**TASK DIRECTIONS**
Pick out each line of the records that includes the string "detail", and copy it.

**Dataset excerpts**
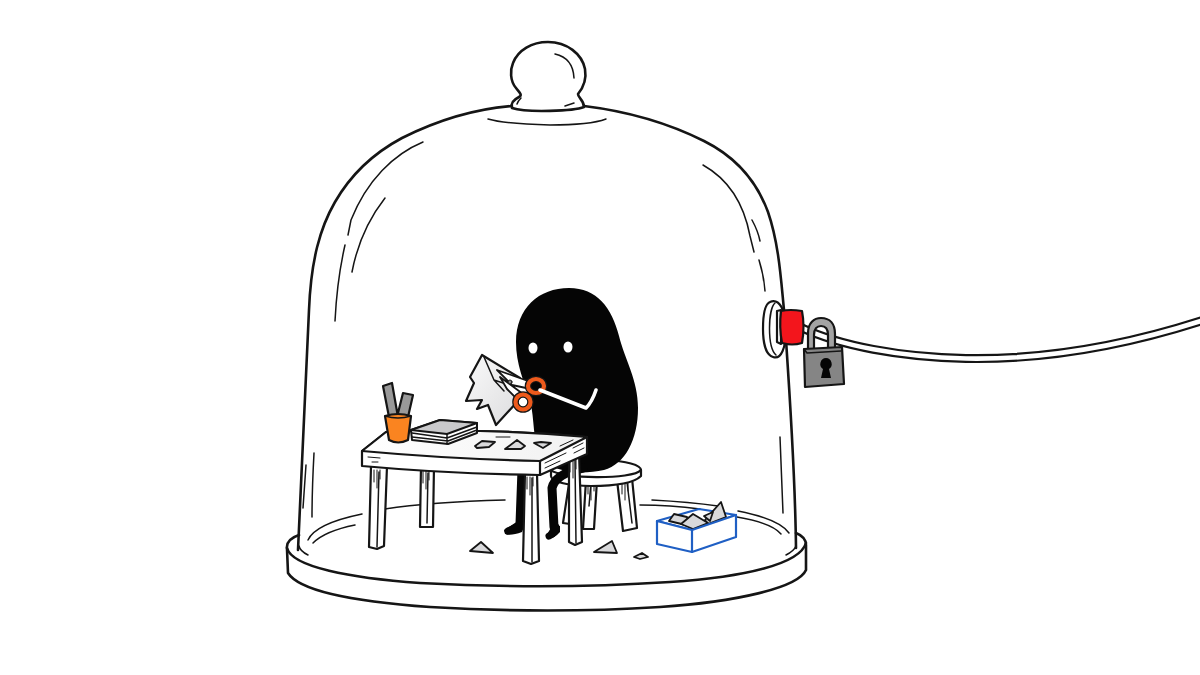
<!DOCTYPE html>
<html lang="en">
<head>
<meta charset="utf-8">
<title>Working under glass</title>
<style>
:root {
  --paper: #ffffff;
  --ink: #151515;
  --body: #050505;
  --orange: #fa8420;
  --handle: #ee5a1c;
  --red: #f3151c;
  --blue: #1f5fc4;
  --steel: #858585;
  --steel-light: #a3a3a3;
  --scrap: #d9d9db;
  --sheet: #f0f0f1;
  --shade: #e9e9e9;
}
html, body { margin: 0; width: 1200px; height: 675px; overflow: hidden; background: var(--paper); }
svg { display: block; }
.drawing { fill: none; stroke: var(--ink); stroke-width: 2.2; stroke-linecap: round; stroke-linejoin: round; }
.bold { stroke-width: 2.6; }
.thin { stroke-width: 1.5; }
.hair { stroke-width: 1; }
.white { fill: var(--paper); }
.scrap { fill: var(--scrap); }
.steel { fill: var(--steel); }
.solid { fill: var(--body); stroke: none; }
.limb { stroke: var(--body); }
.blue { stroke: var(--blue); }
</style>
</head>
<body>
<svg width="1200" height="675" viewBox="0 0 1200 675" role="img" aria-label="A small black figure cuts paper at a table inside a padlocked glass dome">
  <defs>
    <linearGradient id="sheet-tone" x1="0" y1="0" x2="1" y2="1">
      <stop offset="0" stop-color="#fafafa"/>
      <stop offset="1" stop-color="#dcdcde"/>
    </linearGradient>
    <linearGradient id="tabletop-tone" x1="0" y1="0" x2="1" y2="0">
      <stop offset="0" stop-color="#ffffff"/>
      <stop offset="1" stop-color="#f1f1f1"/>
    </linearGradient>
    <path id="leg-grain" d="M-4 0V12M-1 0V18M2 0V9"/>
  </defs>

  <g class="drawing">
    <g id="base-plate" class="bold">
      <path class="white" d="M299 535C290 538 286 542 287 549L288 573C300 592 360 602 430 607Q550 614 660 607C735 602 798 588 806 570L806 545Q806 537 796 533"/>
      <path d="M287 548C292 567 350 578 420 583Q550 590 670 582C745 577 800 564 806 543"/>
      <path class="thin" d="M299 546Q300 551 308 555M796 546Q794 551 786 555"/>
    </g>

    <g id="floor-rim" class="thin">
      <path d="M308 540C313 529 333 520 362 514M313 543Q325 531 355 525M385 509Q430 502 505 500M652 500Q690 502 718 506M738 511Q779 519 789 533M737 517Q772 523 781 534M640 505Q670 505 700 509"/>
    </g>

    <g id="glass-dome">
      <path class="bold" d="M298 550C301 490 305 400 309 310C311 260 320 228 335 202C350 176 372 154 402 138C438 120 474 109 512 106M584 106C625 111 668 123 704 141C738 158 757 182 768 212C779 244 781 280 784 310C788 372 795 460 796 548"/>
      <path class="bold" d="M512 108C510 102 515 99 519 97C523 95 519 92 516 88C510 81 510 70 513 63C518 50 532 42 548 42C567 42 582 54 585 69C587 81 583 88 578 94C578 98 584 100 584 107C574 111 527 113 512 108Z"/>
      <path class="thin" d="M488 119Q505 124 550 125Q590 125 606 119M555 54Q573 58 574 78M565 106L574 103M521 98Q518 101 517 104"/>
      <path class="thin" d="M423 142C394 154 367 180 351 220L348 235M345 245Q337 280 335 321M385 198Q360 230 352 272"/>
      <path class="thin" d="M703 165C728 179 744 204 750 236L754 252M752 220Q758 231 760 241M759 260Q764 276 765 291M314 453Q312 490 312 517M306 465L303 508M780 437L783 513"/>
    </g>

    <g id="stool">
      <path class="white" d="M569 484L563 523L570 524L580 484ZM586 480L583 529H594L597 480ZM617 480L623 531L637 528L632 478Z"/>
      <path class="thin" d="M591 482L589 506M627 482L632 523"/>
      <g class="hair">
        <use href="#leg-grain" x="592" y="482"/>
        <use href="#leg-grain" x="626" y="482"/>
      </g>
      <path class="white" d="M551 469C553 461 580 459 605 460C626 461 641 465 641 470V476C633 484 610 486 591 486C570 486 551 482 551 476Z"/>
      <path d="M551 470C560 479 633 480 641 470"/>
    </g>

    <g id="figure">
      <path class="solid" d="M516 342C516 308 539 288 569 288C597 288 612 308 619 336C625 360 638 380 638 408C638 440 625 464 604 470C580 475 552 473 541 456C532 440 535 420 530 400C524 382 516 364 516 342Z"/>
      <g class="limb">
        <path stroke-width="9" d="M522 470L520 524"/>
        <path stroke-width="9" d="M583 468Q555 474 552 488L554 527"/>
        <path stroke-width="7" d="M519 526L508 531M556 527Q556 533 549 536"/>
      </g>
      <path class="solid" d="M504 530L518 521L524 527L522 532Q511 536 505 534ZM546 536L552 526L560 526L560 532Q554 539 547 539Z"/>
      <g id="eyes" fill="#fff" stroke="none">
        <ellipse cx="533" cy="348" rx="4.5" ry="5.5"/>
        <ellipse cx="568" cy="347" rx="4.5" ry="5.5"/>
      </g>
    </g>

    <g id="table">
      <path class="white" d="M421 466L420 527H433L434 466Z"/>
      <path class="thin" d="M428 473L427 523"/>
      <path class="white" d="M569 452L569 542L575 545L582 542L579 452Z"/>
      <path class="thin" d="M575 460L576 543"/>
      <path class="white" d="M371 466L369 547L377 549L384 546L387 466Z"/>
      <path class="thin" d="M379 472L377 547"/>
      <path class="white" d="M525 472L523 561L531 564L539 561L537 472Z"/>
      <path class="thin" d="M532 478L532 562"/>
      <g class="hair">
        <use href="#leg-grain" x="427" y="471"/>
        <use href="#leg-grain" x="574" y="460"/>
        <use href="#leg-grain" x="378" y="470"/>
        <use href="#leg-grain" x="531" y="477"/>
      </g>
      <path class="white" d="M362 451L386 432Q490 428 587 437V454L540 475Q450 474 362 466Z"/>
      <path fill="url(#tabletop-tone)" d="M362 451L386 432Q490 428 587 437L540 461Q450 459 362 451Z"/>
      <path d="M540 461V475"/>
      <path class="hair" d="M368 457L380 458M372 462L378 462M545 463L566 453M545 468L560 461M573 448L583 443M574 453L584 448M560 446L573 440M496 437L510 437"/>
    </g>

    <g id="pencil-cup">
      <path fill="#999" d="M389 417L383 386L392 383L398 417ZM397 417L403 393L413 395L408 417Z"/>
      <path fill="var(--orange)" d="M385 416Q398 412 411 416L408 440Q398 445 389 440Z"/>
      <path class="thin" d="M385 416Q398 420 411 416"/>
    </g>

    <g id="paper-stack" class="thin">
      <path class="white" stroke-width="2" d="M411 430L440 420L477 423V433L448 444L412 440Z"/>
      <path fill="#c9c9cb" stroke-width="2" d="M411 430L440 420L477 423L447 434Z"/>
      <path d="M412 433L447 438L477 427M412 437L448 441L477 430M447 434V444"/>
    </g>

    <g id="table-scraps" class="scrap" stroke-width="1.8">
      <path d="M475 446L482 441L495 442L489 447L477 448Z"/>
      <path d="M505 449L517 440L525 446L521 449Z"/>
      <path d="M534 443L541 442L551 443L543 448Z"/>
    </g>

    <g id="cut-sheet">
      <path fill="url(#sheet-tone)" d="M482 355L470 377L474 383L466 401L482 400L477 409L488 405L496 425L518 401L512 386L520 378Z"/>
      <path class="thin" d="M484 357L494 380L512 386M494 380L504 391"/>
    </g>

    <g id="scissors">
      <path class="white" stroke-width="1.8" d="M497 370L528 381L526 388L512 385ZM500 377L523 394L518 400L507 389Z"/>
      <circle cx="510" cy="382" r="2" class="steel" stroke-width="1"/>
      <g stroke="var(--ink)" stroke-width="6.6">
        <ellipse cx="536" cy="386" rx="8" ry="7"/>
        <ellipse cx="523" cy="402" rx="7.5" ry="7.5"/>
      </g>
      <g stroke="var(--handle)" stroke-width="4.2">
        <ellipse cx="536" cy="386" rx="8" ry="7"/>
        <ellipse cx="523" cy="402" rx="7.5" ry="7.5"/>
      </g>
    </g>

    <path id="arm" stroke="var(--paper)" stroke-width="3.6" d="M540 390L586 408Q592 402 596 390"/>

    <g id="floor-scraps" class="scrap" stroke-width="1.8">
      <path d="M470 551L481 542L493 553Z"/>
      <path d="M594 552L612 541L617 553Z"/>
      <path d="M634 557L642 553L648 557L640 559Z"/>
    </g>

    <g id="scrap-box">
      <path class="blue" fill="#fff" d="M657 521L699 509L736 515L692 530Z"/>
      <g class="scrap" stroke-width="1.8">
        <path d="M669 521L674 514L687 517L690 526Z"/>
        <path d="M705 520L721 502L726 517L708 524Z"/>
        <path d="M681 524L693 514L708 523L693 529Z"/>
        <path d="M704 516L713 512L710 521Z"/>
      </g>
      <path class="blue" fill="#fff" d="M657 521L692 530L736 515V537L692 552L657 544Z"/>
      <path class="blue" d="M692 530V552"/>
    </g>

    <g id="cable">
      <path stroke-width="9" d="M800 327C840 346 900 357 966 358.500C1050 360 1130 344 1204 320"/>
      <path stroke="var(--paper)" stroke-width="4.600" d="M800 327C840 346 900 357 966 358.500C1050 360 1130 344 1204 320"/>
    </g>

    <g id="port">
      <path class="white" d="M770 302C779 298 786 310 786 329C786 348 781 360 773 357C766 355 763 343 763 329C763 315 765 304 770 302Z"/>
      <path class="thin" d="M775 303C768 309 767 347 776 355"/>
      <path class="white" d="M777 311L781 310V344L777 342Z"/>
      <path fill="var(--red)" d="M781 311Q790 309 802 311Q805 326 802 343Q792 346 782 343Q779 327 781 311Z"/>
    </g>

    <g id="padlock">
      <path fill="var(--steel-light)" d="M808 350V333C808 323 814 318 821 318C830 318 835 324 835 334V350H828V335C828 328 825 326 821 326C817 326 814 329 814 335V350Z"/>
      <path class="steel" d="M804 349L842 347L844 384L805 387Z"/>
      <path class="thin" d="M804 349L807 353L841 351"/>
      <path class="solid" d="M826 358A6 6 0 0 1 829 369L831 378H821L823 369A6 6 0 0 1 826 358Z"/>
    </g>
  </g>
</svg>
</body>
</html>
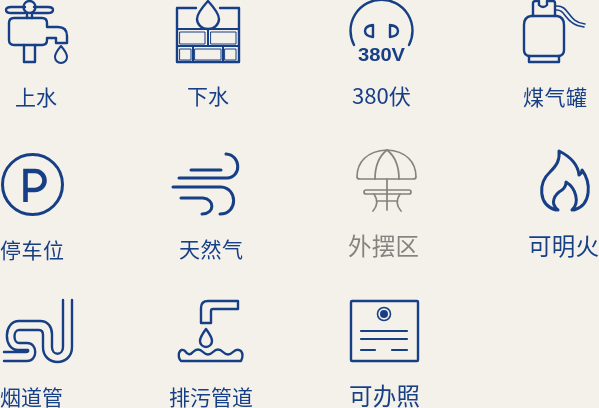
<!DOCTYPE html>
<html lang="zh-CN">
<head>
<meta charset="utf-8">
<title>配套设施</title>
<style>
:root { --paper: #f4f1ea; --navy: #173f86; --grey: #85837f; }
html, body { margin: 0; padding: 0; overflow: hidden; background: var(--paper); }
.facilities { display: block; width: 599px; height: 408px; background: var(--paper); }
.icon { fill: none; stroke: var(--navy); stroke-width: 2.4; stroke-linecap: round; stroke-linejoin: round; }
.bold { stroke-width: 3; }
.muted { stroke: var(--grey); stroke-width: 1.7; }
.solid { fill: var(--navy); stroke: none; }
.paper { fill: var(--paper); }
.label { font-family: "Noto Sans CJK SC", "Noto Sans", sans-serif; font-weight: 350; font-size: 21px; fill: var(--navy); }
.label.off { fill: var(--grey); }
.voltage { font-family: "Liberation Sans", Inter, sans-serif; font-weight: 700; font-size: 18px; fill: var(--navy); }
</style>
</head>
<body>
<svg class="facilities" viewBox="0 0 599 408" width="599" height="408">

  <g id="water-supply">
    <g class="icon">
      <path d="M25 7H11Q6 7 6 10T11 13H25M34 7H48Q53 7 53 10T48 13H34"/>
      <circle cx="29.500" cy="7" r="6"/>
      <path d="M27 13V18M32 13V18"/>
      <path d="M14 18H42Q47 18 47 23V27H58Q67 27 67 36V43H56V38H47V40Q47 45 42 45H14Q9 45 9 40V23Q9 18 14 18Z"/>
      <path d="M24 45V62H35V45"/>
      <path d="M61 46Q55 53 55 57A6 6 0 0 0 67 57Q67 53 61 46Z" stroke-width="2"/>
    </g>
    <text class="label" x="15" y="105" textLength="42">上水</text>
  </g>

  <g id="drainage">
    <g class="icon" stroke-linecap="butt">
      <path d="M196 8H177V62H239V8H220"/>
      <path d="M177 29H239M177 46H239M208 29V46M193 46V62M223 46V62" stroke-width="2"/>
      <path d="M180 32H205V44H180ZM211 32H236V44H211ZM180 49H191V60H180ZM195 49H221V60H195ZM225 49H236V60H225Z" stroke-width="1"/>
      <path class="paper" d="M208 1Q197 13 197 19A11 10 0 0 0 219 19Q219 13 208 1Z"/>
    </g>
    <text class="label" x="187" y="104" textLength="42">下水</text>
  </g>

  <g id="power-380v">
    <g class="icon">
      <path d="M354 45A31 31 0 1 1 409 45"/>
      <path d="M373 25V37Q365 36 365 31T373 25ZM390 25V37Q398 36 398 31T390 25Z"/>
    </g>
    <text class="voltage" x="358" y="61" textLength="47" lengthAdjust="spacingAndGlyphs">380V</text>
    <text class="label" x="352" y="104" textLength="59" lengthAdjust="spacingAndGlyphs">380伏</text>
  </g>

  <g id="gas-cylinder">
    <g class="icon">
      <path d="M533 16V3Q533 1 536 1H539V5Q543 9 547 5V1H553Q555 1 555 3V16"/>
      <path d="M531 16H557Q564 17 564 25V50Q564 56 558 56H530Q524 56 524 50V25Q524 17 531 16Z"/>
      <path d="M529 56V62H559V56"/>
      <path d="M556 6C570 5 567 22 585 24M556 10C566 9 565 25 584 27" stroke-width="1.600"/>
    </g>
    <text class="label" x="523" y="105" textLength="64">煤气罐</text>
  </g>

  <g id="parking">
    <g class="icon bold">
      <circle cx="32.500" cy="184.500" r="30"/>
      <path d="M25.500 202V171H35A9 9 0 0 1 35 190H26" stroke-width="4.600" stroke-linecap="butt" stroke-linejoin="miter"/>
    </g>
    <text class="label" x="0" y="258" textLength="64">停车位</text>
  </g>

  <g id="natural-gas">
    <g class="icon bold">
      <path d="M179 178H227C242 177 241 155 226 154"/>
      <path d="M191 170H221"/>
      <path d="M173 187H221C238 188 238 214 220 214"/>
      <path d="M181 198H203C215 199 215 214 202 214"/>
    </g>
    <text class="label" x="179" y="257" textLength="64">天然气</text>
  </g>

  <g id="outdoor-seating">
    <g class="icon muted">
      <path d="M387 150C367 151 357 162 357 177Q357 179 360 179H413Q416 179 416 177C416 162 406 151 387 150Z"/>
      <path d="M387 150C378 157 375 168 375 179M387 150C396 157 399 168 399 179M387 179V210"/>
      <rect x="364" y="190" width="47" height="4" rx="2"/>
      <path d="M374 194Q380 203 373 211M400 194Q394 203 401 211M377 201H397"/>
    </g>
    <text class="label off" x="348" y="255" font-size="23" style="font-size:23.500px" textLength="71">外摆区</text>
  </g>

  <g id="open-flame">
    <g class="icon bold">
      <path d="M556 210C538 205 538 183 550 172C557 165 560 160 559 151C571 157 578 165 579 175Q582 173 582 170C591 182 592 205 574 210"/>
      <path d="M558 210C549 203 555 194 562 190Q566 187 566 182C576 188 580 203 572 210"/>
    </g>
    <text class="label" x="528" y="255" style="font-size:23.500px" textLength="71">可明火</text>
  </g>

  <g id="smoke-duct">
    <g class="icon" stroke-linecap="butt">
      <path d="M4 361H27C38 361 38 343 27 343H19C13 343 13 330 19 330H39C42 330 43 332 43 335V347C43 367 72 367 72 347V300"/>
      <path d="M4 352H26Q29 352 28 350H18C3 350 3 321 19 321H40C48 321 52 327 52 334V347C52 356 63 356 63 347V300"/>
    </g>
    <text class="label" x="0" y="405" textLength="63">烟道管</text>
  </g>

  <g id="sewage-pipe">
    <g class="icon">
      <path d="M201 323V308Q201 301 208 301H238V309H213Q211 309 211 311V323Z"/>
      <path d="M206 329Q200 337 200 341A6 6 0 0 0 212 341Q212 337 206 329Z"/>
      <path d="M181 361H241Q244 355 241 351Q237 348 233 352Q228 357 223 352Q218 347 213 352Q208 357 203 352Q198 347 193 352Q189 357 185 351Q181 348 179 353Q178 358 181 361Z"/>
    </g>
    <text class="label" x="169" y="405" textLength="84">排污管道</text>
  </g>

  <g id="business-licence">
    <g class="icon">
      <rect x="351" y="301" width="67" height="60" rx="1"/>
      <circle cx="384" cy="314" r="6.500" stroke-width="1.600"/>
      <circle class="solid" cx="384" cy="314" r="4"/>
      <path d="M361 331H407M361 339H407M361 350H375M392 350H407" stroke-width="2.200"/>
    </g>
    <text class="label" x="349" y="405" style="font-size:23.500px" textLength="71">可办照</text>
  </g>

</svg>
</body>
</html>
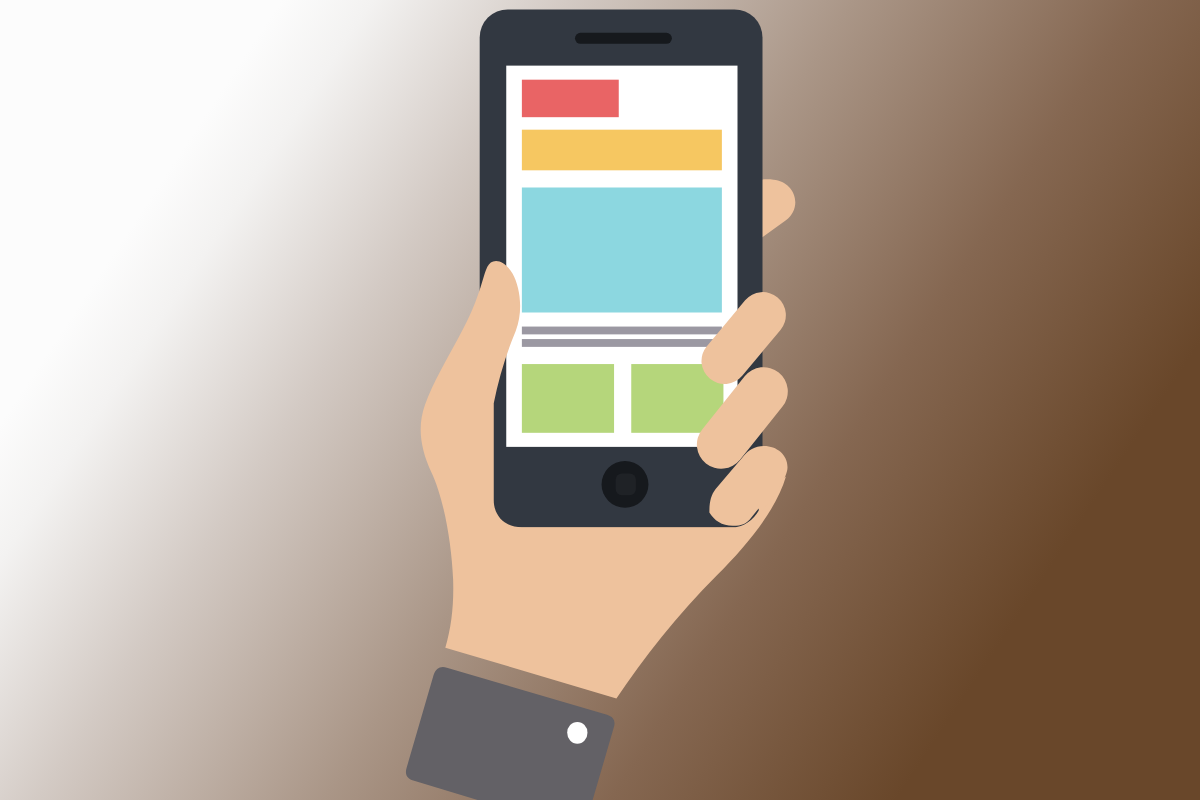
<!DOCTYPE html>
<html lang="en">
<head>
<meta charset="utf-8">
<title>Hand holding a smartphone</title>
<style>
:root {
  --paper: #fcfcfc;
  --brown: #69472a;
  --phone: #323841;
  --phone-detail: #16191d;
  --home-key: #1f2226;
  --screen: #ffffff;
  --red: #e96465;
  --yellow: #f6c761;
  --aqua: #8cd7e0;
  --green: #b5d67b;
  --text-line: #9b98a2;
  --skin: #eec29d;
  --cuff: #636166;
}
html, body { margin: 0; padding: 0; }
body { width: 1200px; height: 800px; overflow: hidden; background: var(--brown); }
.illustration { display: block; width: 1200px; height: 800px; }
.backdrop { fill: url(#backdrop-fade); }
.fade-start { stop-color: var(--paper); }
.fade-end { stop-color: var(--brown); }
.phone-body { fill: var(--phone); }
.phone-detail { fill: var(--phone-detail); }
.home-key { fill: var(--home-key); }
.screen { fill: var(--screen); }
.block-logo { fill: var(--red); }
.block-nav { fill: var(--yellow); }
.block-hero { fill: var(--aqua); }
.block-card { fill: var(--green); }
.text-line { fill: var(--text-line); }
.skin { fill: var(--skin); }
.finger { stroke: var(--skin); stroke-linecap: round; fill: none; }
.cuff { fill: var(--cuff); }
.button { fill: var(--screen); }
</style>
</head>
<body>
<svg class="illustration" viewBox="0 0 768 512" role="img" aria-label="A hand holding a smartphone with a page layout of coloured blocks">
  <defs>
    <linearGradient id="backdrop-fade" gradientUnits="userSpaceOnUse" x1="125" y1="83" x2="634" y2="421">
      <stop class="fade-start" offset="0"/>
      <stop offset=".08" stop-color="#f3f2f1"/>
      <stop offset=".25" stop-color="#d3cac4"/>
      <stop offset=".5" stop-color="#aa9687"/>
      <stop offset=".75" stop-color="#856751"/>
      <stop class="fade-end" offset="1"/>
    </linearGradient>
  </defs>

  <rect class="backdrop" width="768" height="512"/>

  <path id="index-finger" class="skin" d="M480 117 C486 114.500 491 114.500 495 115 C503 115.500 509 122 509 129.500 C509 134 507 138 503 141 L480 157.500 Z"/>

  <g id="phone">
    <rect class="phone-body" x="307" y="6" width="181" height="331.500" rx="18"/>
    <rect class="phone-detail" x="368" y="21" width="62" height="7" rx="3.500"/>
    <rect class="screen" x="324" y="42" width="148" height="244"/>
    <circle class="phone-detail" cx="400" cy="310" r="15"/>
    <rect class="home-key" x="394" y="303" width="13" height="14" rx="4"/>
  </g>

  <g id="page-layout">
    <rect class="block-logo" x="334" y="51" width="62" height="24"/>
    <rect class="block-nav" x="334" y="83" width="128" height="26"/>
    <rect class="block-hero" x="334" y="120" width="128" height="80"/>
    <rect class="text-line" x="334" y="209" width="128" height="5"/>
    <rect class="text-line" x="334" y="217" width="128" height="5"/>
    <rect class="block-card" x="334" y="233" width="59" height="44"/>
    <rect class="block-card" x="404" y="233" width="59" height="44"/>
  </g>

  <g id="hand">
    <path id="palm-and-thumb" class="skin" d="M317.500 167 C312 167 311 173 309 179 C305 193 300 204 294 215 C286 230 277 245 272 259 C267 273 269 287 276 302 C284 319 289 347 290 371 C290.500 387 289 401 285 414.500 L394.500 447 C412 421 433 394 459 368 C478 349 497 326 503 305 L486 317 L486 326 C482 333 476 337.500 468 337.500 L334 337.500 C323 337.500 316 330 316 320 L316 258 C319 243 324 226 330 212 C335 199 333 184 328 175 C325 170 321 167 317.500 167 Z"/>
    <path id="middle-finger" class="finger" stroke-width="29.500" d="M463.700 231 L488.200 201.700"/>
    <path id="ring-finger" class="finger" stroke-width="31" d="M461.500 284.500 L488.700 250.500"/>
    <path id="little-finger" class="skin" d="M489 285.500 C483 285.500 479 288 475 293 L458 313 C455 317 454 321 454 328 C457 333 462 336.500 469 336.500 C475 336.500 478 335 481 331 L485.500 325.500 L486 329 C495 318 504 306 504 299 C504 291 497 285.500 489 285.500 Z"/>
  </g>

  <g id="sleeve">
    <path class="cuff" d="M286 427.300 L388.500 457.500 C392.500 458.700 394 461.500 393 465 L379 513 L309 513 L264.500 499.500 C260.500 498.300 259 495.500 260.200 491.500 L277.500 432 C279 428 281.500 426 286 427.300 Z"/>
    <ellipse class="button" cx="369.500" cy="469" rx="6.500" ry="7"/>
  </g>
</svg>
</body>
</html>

**SOLUTION TO THIS PROBLEM**
  --phone-detail: #16191d;
.phone-detail { fill: var(--phone-detail); }
    <rect class="phone-detail" x="368" y="21" width="62" height="7" rx="3.500"/>
    <circle class="phone-detail" cx="400" cy="310" r="15"/>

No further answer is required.